Team books always seem the hardest for an artist because it inherently requires an artist to have to try and adapt multiple styles or conventions into a single issue. A book like Justice League, which depending on the roster, usually requires a healthy blend of sci-fi aliens, bombastic superpowers like magic rings and bursts of speed, and rough and tumble, gritter hand to hand combat. It’s a lot to expect from any artist, but especially on the chaotic production schedule of a big two book. It’s all the more impressive when an artist takes that challenge and knocks it out of the park, taking their style and incorporating it into that wide range of genres across the shared universe. It’s honestly no surprise that DC vs. Vampires’ sophomore issue, written by James Tynion IV and Matthew Rosenberg, with art and color by Otto Schmidt, is one of the issues that can tackle that spectrum of style and come out on top.
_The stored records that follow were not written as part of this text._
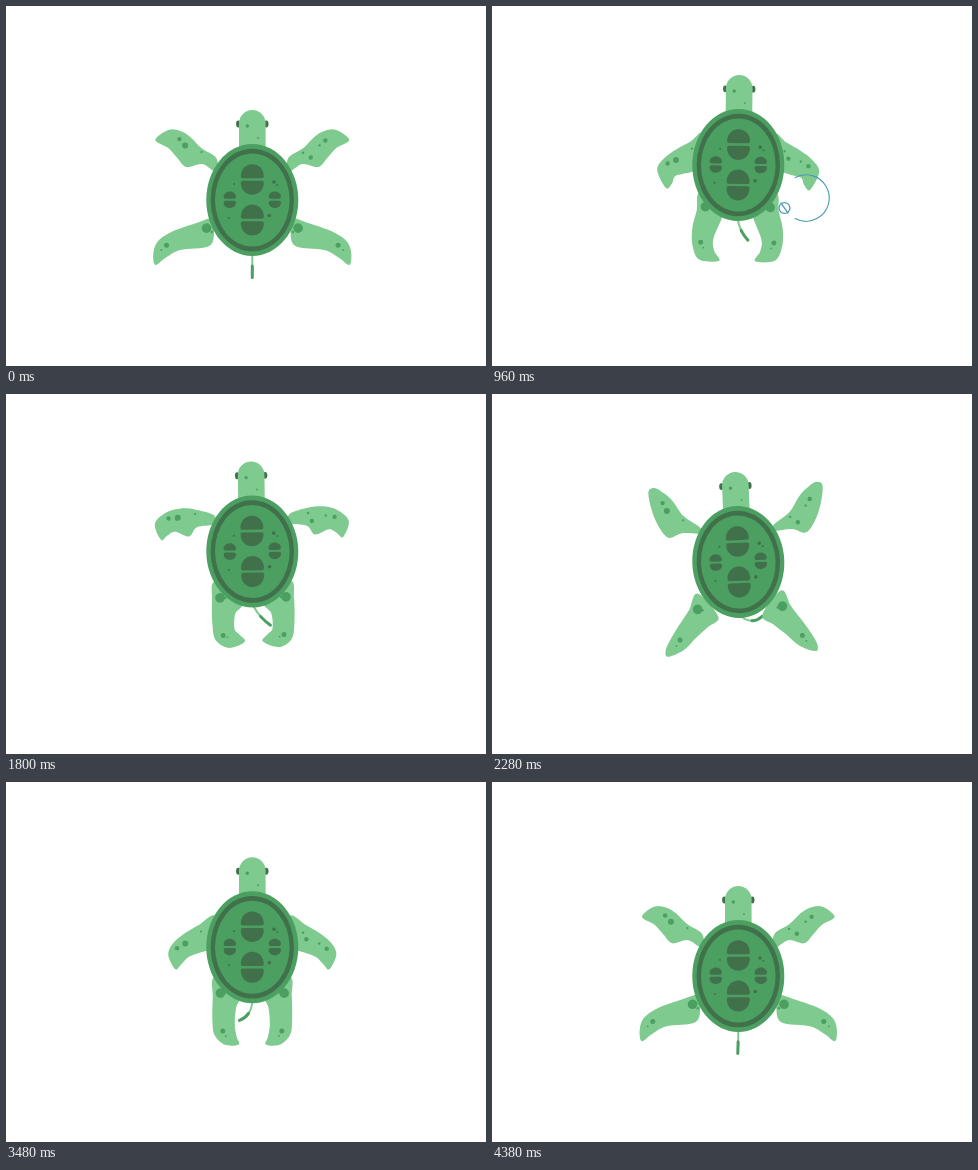
An HTML page with a canvas for the animation above (4410 ms loop, 480 by 360 pixels).

```html
<!DOCTYPE html>
<html lang="en">
<head>
<meta charset="utf-8">
<title>Swimming turtle</title>
<style>
html, body { margin: 0; width: 100%; height: 100%; overflow: hidden; background: #fff; }
canvas { display: block; width: 480px; height: 360px; }
</style>
</head>
<body>
<canvas id="stage" width="480" height="360"></canvas>
<script>
const ctx = document.getElementById('stage').getContext('2d');
const LOOP = 4410, STEP = 30, CENTER_X = 246.3;
const LIGHT = '#7fcb8f', MID = '#4b9f60', DARK = '#41714b', BUBBLE = '#4a9bb5';

// Limb outlines for the right side, relative to the shell centre (x, y pairs).
const front = {
  raised: [36,-42, 51,-52, 62,-63, 72,-69, 84,-70, 97,-60, 84,-52, 75,-42, 66,-33, 50,-36, 36,-28],
  sweep: [37,-36, 56,-37, 74,-37, 90,-33, 101,-25, 104,-14, 92,-12, 80,-10, 66,-6, 52,-13, 37,-14],
  folded: [36,-31, 48,-23, 62,-15, 74,-6, 81,6, 72,24, 66,19, 63,12, 52,9, 42,6, 36,2],
  curled: [38,-37, 57,-43, 72,-44, 86,-40, 97,-29, 91,-13, 85,-17, 77,-21, 63,-16, 55,-25, 38,-28],
  high: [37,-36, 53,-48, 63,-63, 71,-71, 80,-77, 87,-74, 85,-57, 79,-40, 69,-27, 55,-31, 37,-30],
  down: [37,-31, 54,-22, 69,-13, 80,-3, 84,8, 77,22, 71,17, 64,10, 54,6, 43,3, 36,4]
};
const rear = {
  spread: [38,18, 56,23, 81,32, 95,42, 99,54, 97,65, 87,58, 72,50, 43,46, 38,30],
  hooked: [38,28, 41,46, 45,62, 45,80, 38,95, 18,96, 23,86, 24,74, 16,54, 12,40],
  tucked: [38,30, 41,48, 41,72, 38,88, 25,96, 9,90, 14,83, 19,77, 18,62, 11,50],
  diagonal: [42,30, 51,46, 63,63, 72,77, 76,86, 74,92, 58,86, 45,74, 33,64, 22,54],
  closed: [38,30, 39,50, 38,76, 35,89, 24,98, 10,96, 13,88, 15,76, 14,58, 10,42],
  straight: [37,30, 43,48, 51,66, 53,82, 47,94, 36,101, 33,93, 33,80, 27,66, 18,50]
};

// Tracks: [time, values]
const frontTrack = [
  [0, front.raised], [240, front.sweep], [800, front.down], [960, front.folded],
  [1600, front.folded], [1800, front.curled], [2280, front.high], [2520, front.sweep],
  [3000, front.down], [3870, front.down], [4100, front.curled]
];
const rearTrack = [
  [0, rear.spread], [560, rear.straight], [960, rear.hooked], [1800, rear.tucked],
  [2280, rear.diagonal], [2640, rear.straight], [3000, rear.closed], [3300, rear.closed],
  [3870, rear.straight]
];
const heightTrack = [
  [0, [194]], [540, [164]], [960, [159]], [1500, [156.3]], [1800, [157.5]], [2280, [168]],
  [2680, [158]], [3000, [159]], [3300, [161]], [3780, [179]], [3870, [187]], [4050, [193]]
];
const tiltTrack = [[0, [0]], [960, [0.7]], [1800, [-0.9]], [2280, [-2.2]], [3000, [0]], [3870, [0]]];
const tailTrack = [
  [0, [0, 66, 0, 77.5]], [960, [2, 66, 10.5, 75]], [1800, [6, 66, 17, 74]],
  [2280, [12, 64, 22, 55]], [3000, [-1, 68, -9, 76]], [3870, [-1, 69, -14, 71]]
];

// Looping monotone cubic interpolation.
function sample(track, t) {
  const n = track.length;
  const key = i => {
    const lap = Math.floor(i / n);
    const [time, values] = track[i - lap * n];
    return { time: time + lap * LOOP, values };
  };
  let i = n - 1;
  while (track[i][0] > t) i--;
  const [k0, k1, k2, k3] = [key(i - 1), key(i), key(i + 1), key(i + 2)];
  const span = k2.time - k1.time, u = (t - k1.time) / span;
  const slope = (a, b, j) => (b.values[j] - a.values[j]) / (b.time - a.time);
  const tangent = (p, q) => p * q <= 0 ? 0 : 2 * p * q / (p + q);
  return k1.values.map((v, j) => {
    const s1 = slope(k1, k2, j);
    const m1 = tangent(slope(k0, k1, j), s1) * span;
    const m2 = tangent(s1, slope(k2, k3, j)) * span;
    const d = k2.values[j] - v;
    return v + u * (m1 + u * (3 * d - 2 * m1 - m2 + u * (m1 + m2 - 2 * d)));
  });
}

function ellipse(x, y, rx, ry, color) {
  ctx.fillStyle = color;
  ctx.beginPath();
  ctx.ellipse(x, y, rx, ry, 0, 0, 2 * Math.PI);
  ctx.fill();
}

const dot = (x, y, r, color) => ellipse(x, y, r, r, color);

function blob(flat, color) {
  const n = flat.length / 2;
  const x = i => flat[2 * ((i + n) % n)], y = i => flat[2 * ((i + n) % n) + 1];
  ctx.beginPath();
  ctx.moveTo(x(0), y(0));
  for (let i = 0; i < n; i++) {
    ctx.bezierCurveTo(
      x(i) + (x(i + 1) - x(i - 1)) / 6, y(i) + (y(i + 1) - y(i - 1)) / 6,
      x(i + 1) - (x(i + 2) - x(i)) / 6, y(i + 1) - (y(i + 2) - y(i)) / 6,
      x(i + 1), y(i + 1));
  }
  ctx.fillStyle = color;
  ctx.fill();
}

// A spot sits at a weighted mix of outline points: [radius, point, weight, ...]
function spot(flat, [r, ...mix]) {
  let x = 0, y = 0;
  for (let i = 0; i < mix.length; i += 2) {
    x += flat[2 * mix[i]] * mix[i + 1];
    y += flat[2 * mix[i] + 1] * mix[i + 1];
  }
  dot(x, y, r, MID);
}

const rearSpots = [[4.8, 0, .35, 1, .35, 8, .3], [2.5, 3, .6, 7, .4], [0.9, 3, .5, 6, .5], [1.2, 0, .5, 8, .5]];
const leftSpots = [[2.2, 3, .7, 7, .3], [3, 2, .6, 7, .4], [1.1, 1, .75, 9, .25]];
const rightSpots = [[2.2, 1, .5, 8, .5], [2.2, 3, .65, 7, .35], [1.2, 2, .6, 7, .4], [1.2, 1, .7, 9, .3]];

function limbs(frontShape, rearShape) {
  for (const side of [-1, 1]) {
    ctx.save();
    ctx.scale(side, 1);
    blob(rearShape, LIGHT);
    rearSpots.forEach(s => spot(rearShape, s));
    blob(frontShape, LIGHT);
    (side < 0 ? leftSpots : rightSpots).forEach(s => spot(frontShape, s));
    ctx.restore();
  }
}

function tail([cx, cy, ex, ey]) {
  const x1 = cx / 2, y1 = (54 + cy) / 2;
  const mx = (x1 + (cx + ex) / 2) / 2, my = (y1 + (cy + ey) / 2) / 2;
  const part = (width, color, ...p) => {
    ctx.lineWidth = width;
    ctx.strokeStyle = color;
    ctx.beginPath();
    ctx.moveTo(p[0], p[1]);
    ctx.quadraticCurveTo(p[2], p[3], p[4], p[5]);
    ctx.stroke();
  };
  ctx.lineCap = 'round';
  part(2, LIGHT, 0, 54, x1, y1, mx, my);
  part(3, MID, mx, my, (cx + ex) / 2, (cy + ey) / 2, ex, ey);
}

function head() {
  for (const x of [-14, 14]) ellipse(x, -76, 2.2, 3.4, DARK);
  ctx.fillStyle = LIGHT;
  ctx.beginPath();
  ctx.roundRect(-13.3, -90, 26.6, 50, [13.3, 13.3, 0, 0]);
  ctx.fill();
  dot(-5, -74, 1.7, MID);
  dot(5.7, -62, 0.9, MID);
}

// Two facing domes separated by a narrow gap.
function scute(x, y, w, h, gap) {
  ctx.fillStyle = DARK;
  for (const flip of [-1, 1]) {
    ctx.save();
    ctx.translate(x, y);
    ctx.scale(1, flip);
    ctx.beginPath();
    ctx.moveTo(-w + 2, gap);
    ctx.lineTo(w - 2, gap);
    ctx.quadraticCurveTo(w, gap, w, gap + 2);
    ctx.bezierCurveTo(w, gap + h * .65, w * .55, gap + h, 0, gap + h);
    ctx.bezierCurveTo(-w * .55, gap + h, -w, gap + h * .65, -w, gap + 2);
    ctx.quadraticCurveTo(-w, gap, -w + 2, gap);
    ctx.fill();
    ctx.restore();
  }
}

function shell() {
  ellipse(0, 0, 46, 56, MID);
  ellipse(0, 0, 41.7, 51.3, DARK);
  ellipse(0, 0, 37.3, 46.5, MID);
  scute(0, -20.5, 11.5, 14, 1.3);
  scute(0, 20, 11.5, 14.3, 1.2);
  for (const x of [-22.5, 22.5]) scute(x, -0.3, 6.2, 7.3, 1);
  for (const [x, y, r] of [[-18.3, -16, 1], [-23.5, 18, 1], [21.7, -18, 1.8], [25, -15, 1], [17, 15.5, 1.8]])
    dot(x, y, r, DARK);
}

function bubble(t, start, x, y, slash) {
  const p = (t - start) / 480;
  if (p <= 0 || p >= 1) return;
  const r = 34 * (1 - (1 - p) ** 2);
  const open = Math.PI * (1 - Math.max(0, (p - .15) / .85));
  ctx.strokeStyle = BUBBLE;
  ctx.lineCap = 'butt';
  ctx.lineWidth = 1.3 - .4 * p;
  ctx.beginPath();
  ctx.arc(x, y, r, -open, open);
  if (slash && p < .2) {
    ctx.moveTo(x - r * .7, y - r);
    ctx.lineTo(x + r * .7, y + r);
  }
  ctx.stroke();
}

function draw(t) {
  ctx.fillStyle = '#fff';
  ctx.fillRect(0, 0, 480, 360);
  ctx.save();
  ctx.translate(CENTER_X, sample(heightTrack, t)[0]);
  ctx.rotate(sample(tiltTrack, t)[0] * Math.PI / 180);
  tail(sample(tailTrack, t));
  limbs(sample(frontTrack, t), sample(rearTrack, t));
  head();
  shell();
  ctx.restore();
  bubble(t, 750, 314, 192);
  bubble(t, 920, 292.5, 202, true);
  bubble(t, 2930, 169.3, 170);
}

const begin = performance.now();
function tick() {
  const t = (performance.now() - begin) % LOOP;
  draw(Math.floor(t / STEP) * STEP);
  requestAnimationFrame(tick);
}
tick();
</script>
</body>
</html>
```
The script is an expertly paced and constructed story, anchoring the plot in the revelations of the coming Vampire war from Batman’s analytic p.o.v, while also continuing the mystery of Green Arrow’s role and setting up a sympathetic beat for the vampiric Hal Jordan. Tynion and Rosenberg deliver excellent moments between both the extended Bat-Family, and Hal Jordan and Barry Allen. The way the writers handle a potential story ending Deus Ex Machina in the form of Barry Allen’s Flash is excellent, misdirecting an almost invisible story mechanic with a heart-wrenching scene between one of the finest duos in the DC Universe. It’s a standout and natural scene that is both enthralling to watch and a masterful twist.
Otto Schmidt continues to be a tour-de-force in this book, making it look natural to switch between crazy powers and high flying superheroes, like a wonderful depiction of the Flash’s powers and the grittier, street-level action of fighting that a hero like Green Arrow incorporates. Schmidt’s style is like an artistic chameleon, blending into whatever genre it needs to based on the plot. With Schmidt handling both the art and colors, it creates a perfect sense of cohesion that allows the book to make those leaps and bounds across the various genres and aesthetics.
The art is also stylized enough to make the book’s long stretch of exposition from Batman a page-turner. It helps that the writing duo has a masterful control over the voices of the massive group, and based on Schmidt’s Twitter presence, he may have an influence on the characters as well. Schmidt’s equally a master of action and facial expressions, with every smirk, frown, and tear feeling like a perfect gut punch while reading. His signature style shifts from those quieter moments balancing character dynamics to excellently crafted action sequences, never allowing his panels or pages to feel cluttered or busy. They’re lean, kinetic, and page-turning in what feels like a breezy and effortlessly seeming way. It’s a technique that makes a book fly by but justifies a time to go back and read it again.
With DC vs. Vampires #2, it’s clear that Schmidt, if he wants to, deserves to be working on a Justice League book or a universe-spanning crossover. This is proven by his ability for scope and genre, and his deep understanding of how to portray a massive spectrum of character designs, powers, and action. The issue is a thrilling showcase of Schmidt’s talents as an artist and is bolstered by tight scripting from Tynion and Rosenberg. Even though the book has only reached its second issue, it’s a testament to the overall craft going into the series that makes it a contender for an instant classic.
DC vs. Vampires #2: Bat-Family Matters
- Writing - 10/1010/10
- Storyline - 10/1010/10
- Art - 10/1010/10
- Color - 10/1010/10
- Cover Art - 10/1010/10